● WHAT YOU WILL DO
Every line below that carries the word "const" needs to be copied.

[Source data]
----

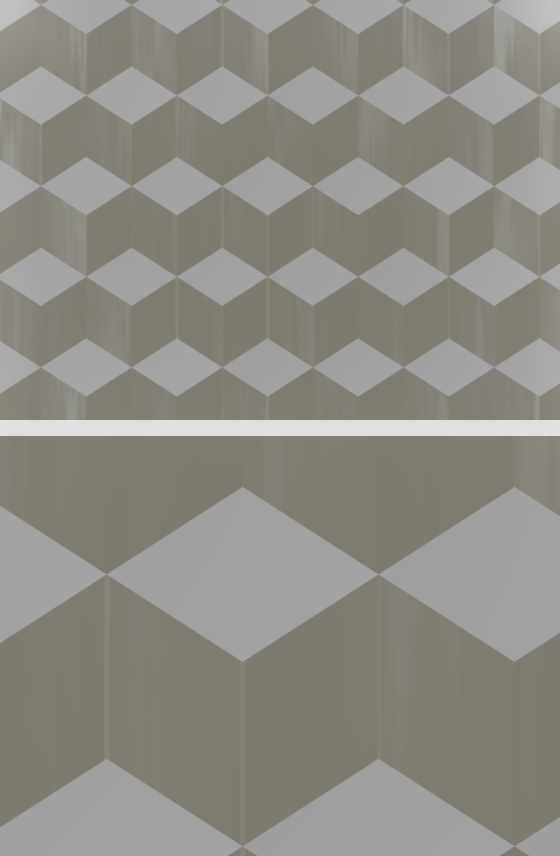
Top: the whole. Bottom: its middle third, enlarged.
Write a Shadertoy shader that draws this pattern.

```glsl
const float PITCH = 0.2158;                  // cube spacing, in canvas heights
const vec2 ANCHOR = vec2(0.0975, 0.7726);    // centre of one top face
const vec2 TOP_HALF = vec2(0.5, 0.322);      // half size of a top face, in pitches
const vec3 OLIVE = vec3(0.488, 0.478, 0.432);
const vec3 HAZE = vec3(0.605, 0.605, 0.59);
const vec3 SILVER = vec3(0.63, 0.63, 0.632);

float hash(vec2 p) {
    vec3 q = fract(vec3(p.xyx) * 0.1031);
    q += dot(q, q.yzx + 33.33);
    return fract((q.x + q.y) * q.z);
}

float noise(vec2 p) {
    vec2 i = floor(p), f = fract(p);
    f = f * f * (3.0 - 2.0 * f);
    return mix(mix(hash(i), hash(i + vec2(1, 0)), f.x),
               mix(hash(i + vec2(0, 1)), hash(i + vec2(1, 1)), f.x), f.y);
}

// Signed distance to a rhombus, exact along its sides
float rhombus(vec2 p, vec2 halfSize) {
    return (dot(abs(p), 1.0 / halfSize) - 1.0) / length(1.0 / halfSize);
}

// Olive side face with cloudy vertical reflections; left faces catch more light
vec3 sideFace(vec2 p, float strip, float row, float rim) {
    vec2 id = vec2(strip, row) + 40.0;
    float u = p.x * 2.0 - strip;
    float left = mod(strip + row, 2.0);
    float seed = hash(id);
    float side = seed > 0.4 ? u : 1.0 - u;
    float lean = u + 0.12 * p.y * (seed - 0.5);

    float streaks = noise(vec2(lean * 5.0 + seed * 50.0, p.y * 1.1));
    streaks = 0.65 * streaks + 0.35 * noise(vec2(lean * 15.0 + seed * 90.0, p.y * 1.6));
    float cloud = noise(vec2(u * 2.0, p.y * 6.0 + u * 2.0) + seed * 30.0);
    float sheen = smoothstep(0.0, 0.9, side) * smoothstep(0.25, 0.75, streaks);

    float strength = mix(0.16, 0.68, left) * mix(0.5, 1.0, hash(id + 17.0));
    float haze = strength * (0.25 + 0.75 * rim) * (sheen + 0.22 + 0.18 * cloud);
    return mix(OLIVE, HAZE, clamp(haze + 0.15 * rim, 0.0, 1.0));
}

void mainImage(out vec4 fragColor, in vec2 fragCoord) {
    vec2 uv = fragCoord / iResolution.xy;
    vec2 p = (fragCoord / iResolution.y - ANCHOR) / PITCH;
    float pixel = 1.0 / (iResolution.y * PITCH);

    // Light gathers towards the borders, most of all at the top
    float rim = smoothstep(0.12, 0.72, length((uv - vec2(0.5, 0.36)) * vec2(1.1, 0.95)));

    // Neighbouring side faces blend across their shared vertical edge
    float edge = round(p.x * 2.0);
    float row = ceil(p.y);
    float across = p.x - edge * 0.5;
    vec3 colour = mix(sideFace(p, edge - 1.0, row, rim), sideFace(p, edge, row, rim),
                      smoothstep(-pixel, pixel, across));

    // Faint pale seams on some edges
    float seam = 1.0 - smoothstep(0.006, 0.006 + 2.0 * pixel, abs(across));
    colour += 0.035 * seam * smoothstep(0.45, 1.0, hash(vec2(edge, row) + 71.0));

    // Staggered top faces, each with a slight diagonal gradient
    float topRow = round(p.y);
    float x = p.x - 0.5 * mod(topRow, 2.0);
    vec2 cell = vec2(x - round(x), p.y - topRow);
    float tone = 0.014 * (cell.x - cell.y) + 0.016 * (hash(vec2(round(x), topRow) + 20.0) - 0.5);
    float top = 1.0 - smoothstep(-pixel, pixel, rhombus(cell, TOP_HALF));
    colour = mix(colour, SILVER + tone + 0.025 * rim, top);

    // Pale glow in the upper corners and along the outer sides
    float corner = smoothstep(0.25, 0.5, abs(uv.x - 0.5)) * smoothstep(0.65, 1.0, uv.y);
    float border = smoothstep(0.42, 0.5, abs(uv.x - 0.5));
    colour += 0.08 * corner * corner + 0.02 * border;

    fragColor = vec4(colour, 1.0);
}
```
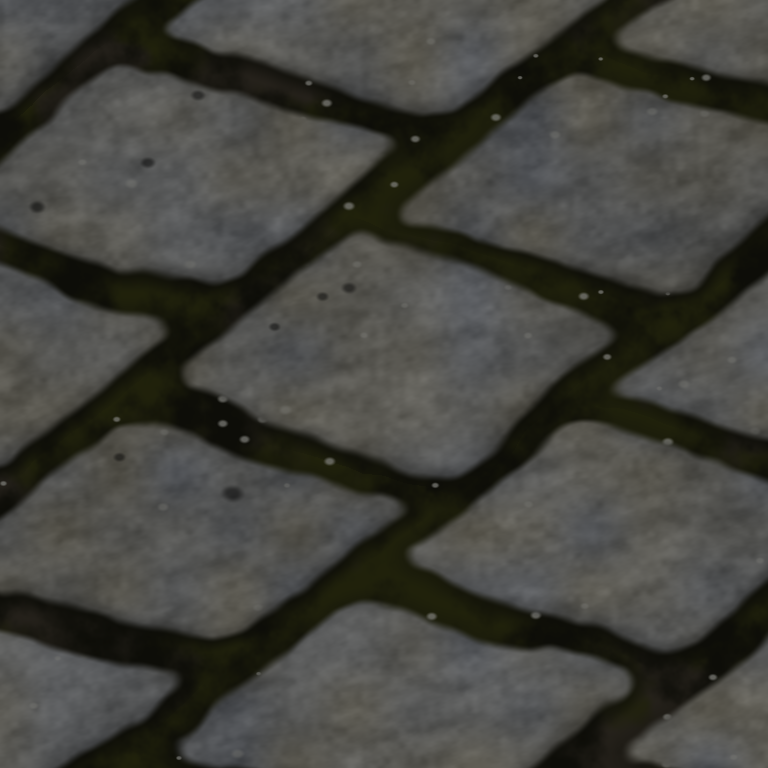
Reproduce this texture procedurally as a WebGL 1 fragment shader.

```glsl
precision highp float;
// Worn grey cobblestones in slanted, staggered rows with mossy, shadowed joints.

uniform vec2 u_resolution;

#define ROW_STEP vec2(0.293, 0.230)    // one stone along a row
#define CROSS_STEP vec2(0.434, -0.129) // one row across
#define ORIGIN vec2(0.521, 0.534)      // centre of the middle stone
#define STAGGER 0.458                  // shift of each row, in stones
#define JOINT 0.050                    // mean joint width
#define ROUNDING 0.028                 // corner radius
#define SOFTNESS 0.007                 // edge blur
#define WOBBLE 0.020                   // unevenness of the outlines
#define SKEW 0.16                      // variation of stone shape
#define GRAIN 0.17                     // contrast of the stone surface

const vec3 STONE = vec3(0.338, 0.338, 0.328);
const vec3 MOSS = vec3(0.125, 0.130, 0.045);
const vec3 SOIL = vec3(0.145, 0.130, 0.105);
const vec3 SHADOW = vec3(0.050, 0.050, 0.030);
const vec3 GRIT = vec3(0.480, 0.480, 0.460);

float hash(vec2 p) {
  vec3 h = fract(p.xyx * vec3(0.1031, 0.1030, 0.0973));
  h += dot(h, h.yzx + 33.33);
  return fract((h.x + h.y) * h.z);
}

float noise(vec2 p) {
  vec2 i = floor(p), f = fract(p);
  f = f * f * (3.0 - 2.0 * f);
  return mix(mix(hash(i), hash(i + vec2(1.0, 0.0)), f.x),
             mix(hash(i + vec2(0.0, 1.0)), hash(i + 1.0), f.x), f.y);
}

float fbm(vec2 p) {
  float sum = 0.0, amp = 0.533;
  for (int i = 0; i < 4; i++) {
    sum += amp * noise(p);
    p = mat2(1.6, 1.2, -1.2, 1.6) * p + 17.3;
    amp *= 0.5;
  }
  return sum;
}

float cross2(vec2 a, vec2 b) { return a.x * b.y - a.y * b.x; }

float roundedBox(vec2 p, vec2 halfSize, float radius) {
  vec2 d = abs(p) - halfSize + radius;
  return length(max(d, 0.0)) + min(max(d.x, d.y), 0.0) - radius;
}

// Soft dots scattered on a jittered grid; returns their coverage.
float specks(vec2 p, float cells, float density) {
  vec2 g = p * cells, id = floor(g);
  vec2 centre = 0.3 + 0.4 * vec2(hash(id + 3.1), hash(id + 57.7));
  float radius = 0.12 + 0.16 * hash(id + 91.3);
  float dist = length((fract(g) - centre) * vec2(0.8, 1.1));
  return step(1.0 - density, hash(id + 23.9)) * (1.0 - smoothstep(radius * 0.3, radius, dist));
}

void main() {
  float shortSide = min(u_resolution.x, u_resolution.y);
  vec2 p = gl_FragCoord.xy / shortSide;
  vec2 s = p + 20.0; // keeps noise coordinates positive
  float edge = max(SOFTNESS, 1.0 / shortSide);

  // Staggered slanted lattice, with bent joints
  vec2 bend = vec2(noise(s * 8.0), noise(s * 8.0 + 41.0)) - 0.5;
  vec2 chips = vec2(noise(s * 32.0), noise(s * 32.0 + 73.0)) - 0.5;
  vec2 rel = p - ORIGIN + WOBBLE * (bend + 0.4 * chips);
  float area = cross2(ROW_STEP, CROSS_STEP);
  vec2 grid = vec2(cross2(rel, CROSS_STEP), cross2(ROW_STEP, rel)) / area;
  float row = floor(grid.y + 0.5);
  grid.x += STAGGER * row;
  vec2 id = vec2(floor(grid.x + 0.5), row);
  vec2 key = id + 40.0;

  // Stone outline, measured in canvas units across its sides
  vec2 pitch = abs(area) / vec2(length(CROSS_STEP), length(ROW_STEP));
  vec2 q = (grid - id) * pitch;
  vec2 variation = vec2(hash(key), hash(key + 11.0)) - 0.5;
  q += q.yx * variation * SKEW;
  vec2 halfSize = 0.5 * (pitch - JOINT) + 0.008 * variation.yx;
  float d = roundedBox(q, halfSize, ROUNDING);
  float stoneMask = 1.0 - smoothstep(-edge, edge, d);

  // Weathered stone: broad stains, short streaks, fine grain
  float stains = fbm(s * 7.0 + 5.0 * hash(key + 5.0)) - 0.5;
  vec2 along = vec2(s.x + 0.25 * s.y, s.y - 0.25 * s.x);
  float streaks = fbm(along * vec2(24.0, 46.0)) - 0.5;
  float grain = noise(s * 105.0) - 0.5;
  vec3 stone = STONE + GRAIN * (0.45 * stains + 0.85 * streaks + 0.25 * grain);
  stone += 0.025 * (hash(key + 29.0) - 0.5);
  stone += vec3(0.018, 0.008, -0.018) * (2.0 * noise(s * 13.0 + 9.0) - 1.0);
  stone = mix(stone, GRIT, 0.4 * specks(s, 31.0, 0.05));
  stone *= 1.0 - 0.45 * specks(s + 6.3, 19.0, 0.03);
  float lowerSide = smoothstep(-0.06, 0.16, q.y - q.x);
  stone *= 1.0 - (0.08 + 0.14 * lowerSide) * smoothstep(-0.025, 0.0, d);

  // Joint filling: moss, bare soil, contact shadow and grit
  float patches = fbm(s * 9.0 + 31.0);
  float tufts = fbm(s * 30.0 + 7.0);
  vec3 joint = mix(MOSS, SOIL, smoothstep(0.48, 0.68, patches));
  joint = mix(SHADOW, joint, smoothstep(0.25, 0.72, 0.6 * tufts + 0.4 * noise(s * 11.0)));
  float contact = (0.25 + 0.55 * lowerSide) * (1.0 - smoothstep(0.0, 0.028, d));
  joint = mix(joint, SHADOW, contact);
  joint = mix(joint, GRIT, 0.75 * specks(s + 2.7, 36.0, 0.07));

  gl_FragColor = vec4(mix(joint, stone, stoneMask), 1.0);
}
```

----

● WRITTEN SOLUTION
const float PITCH = 0.2158;                  // cube spacing, in canvas heights
const vec2 ANCHOR = vec2(0.0975, 0.7726);    // centre of one top face
const vec2 TOP_HALF = vec2(0.5, 0.322);      // half size of a top face, in pitches
const vec3 OLIVE = vec3(0.488, 0.478, 0.432);
const vec3 HAZE = vec3(0.605, 0.605, 0.59);
const vec3 SILVER = vec3(0.63, 0.63, 0.632);
const vec3 STONE = vec3(0.338, 0.338, 0.328);
const vec3 MOSS = vec3(0.125, 0.130, 0.045);
const vec3 SOIL = vec3(0.145, 0.130, 0.105);
const vec3 SHADOW = vec3(0.050, 0.050, 0.030);
const vec3 GRIT = vec3(0.480, 0.480, 0.460);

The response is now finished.